In 2014, as my colleagues and I contemplated the creation of this interdisciplinary center on race, we struggled with whether to include the term ‘race’ in the center’s name. Societies have categorized human groups into races based on perceived biological distinctions; yet, genetics and evolutionary biology confirm there are no biological human races.
Race features prominently in both the title and focus of GRID, because it is the misapplication of the race concept to humans that inspires the vision and mission of the center. The ultimate measure of GRID’s success will be the act of changing the name of the center when the term ‘race’ no longer has salience as a descriptor of human groups.
At GRID, we examine how people think about, use, and are affected by the concept of race in research, healthcare, and society. We are primarily concerned with:
- Identifying and curtailing the persistence of false notions about the role of biology, specifically genetics and genomics, in determining human identity and difference;
- Influencing decisions about when, how, and whether race should be used as a variable or identifier; and
- Countering the negative effects of racialization and racism on individuals, communities, and societies
Our work is challenging, but critical, especially at this moment in time.
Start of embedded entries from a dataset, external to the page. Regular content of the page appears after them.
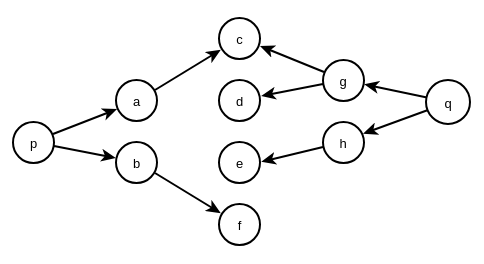
<!DOCTYPE html>
<html lang="en">
<head>
<meta charset="utf-8">
<title>Directed graph</title>
<style>
:root { --ink: #000; --paper: #fff; }
* { box-sizing: border-box; }
body { margin: 0; background: var(--paper); }
.graph { position: relative; width: 484px; height: 264px; overflow: hidden; background: var(--paper); }
.edges { position: absolute; inset: 0; display: block; stroke: var(--ink); stroke-width: 2; }
.edges line { marker-end: url(#arrow); }
.arrowhead { fill: var(--ink); stroke: none; }
.node {
  position: absolute; left: var(--x); top: var(--y);
  width: 43px; height: 43px; margin: -21.5px 0 0 -21.5px; padding-top: 2px;
  display: flex; align-items: center; justify-content: center;
  border: 2px solid var(--ink); border-radius: 50%;
  background: var(--paper); color: var(--ink);
  font: 13px/15px "Liberation Sans", sans-serif;
}
</style>
</head>
<body>
<main class="graph">
  <svg class="edges" width="484" height="264" viewBox="0 0 484 264" aria-hidden="true">
    <defs>
      <marker id="arrow" markerUnits="userSpaceOnUse" markerWidth="15" markerHeight="13" refX="7" refY="6.5" orient="auto">
        <path class="arrowhead" d="M15 6.5L0 13L4 6.5L0 0Z"/>
      </marker>
    </defs>
    <line x1="53" y1="134" x2="109.6" y2="112"/>
    <line x1="54" y1="146" x2="108" y2="156.5"/>
    <line x1="155" y1="90" x2="214" y2="54"/>
    <line x1="155" y1="173" x2="214" y2="209"/>
    <line x1="324" y1="72" x2="267.4" y2="49"/>
    <line x1="323" y1="84" x2="269" y2="94.5"/>
    <line x1="427" y1="97.5" x2="372" y2="86"/>
    <line x1="428" y1="110" x2="370.5" y2="131"/>
    <line x1="323" y1="147" x2="269" y2="160"/>
  </svg>
  <div class="node" style="--x:33.5px;--y:142px">p</div>
  <div class="node" style="--x:136.5px;--y:100.5px">a</div>
  <div class="node" style="--x:136.5px;--y:162.5px">b</div>
  <div class="node" style="--x:239.5px;--y:38.5px">c</div>
  <div class="node" style="--x:239.5px;--y:100.5px">d</div>
  <div class="node" style="--x:239.5px;--y:162.5px">e</div>
  <div class="node" style="--x:239.5px;--y:224.5px">f</div>
  <div class="node" style="--x:343px;--y:80px">g</div>
  <div class="node" style="--x:343px;--y:142px">h</div>
  <div class="node" style="--x:448px;--y:102px;width:46px;height:46px;margin:-23px 0 0 -23px">q</div>
</main>
</body>
</html>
It demands collaborations and partnerships with a wide variety of people and organizations in the United States and across the globe. Our multidisciplinary group of colleagues comprises representation from biological, social, behavioral, and environmental sciences; humanities and the arts; the health professions; and law and public policy. Meet our collaborators at Duke University, our U.S. and international colleagues, and the in-house team.
Thank you for visiting our website! Return soon and often to chart our progress, find out how you can be involved, learn new and useful information, and share your opinions related to GRID.
Charmaine DM Royal, MS, PhD
African & African American Studies, Biology, and Community & Family Medicine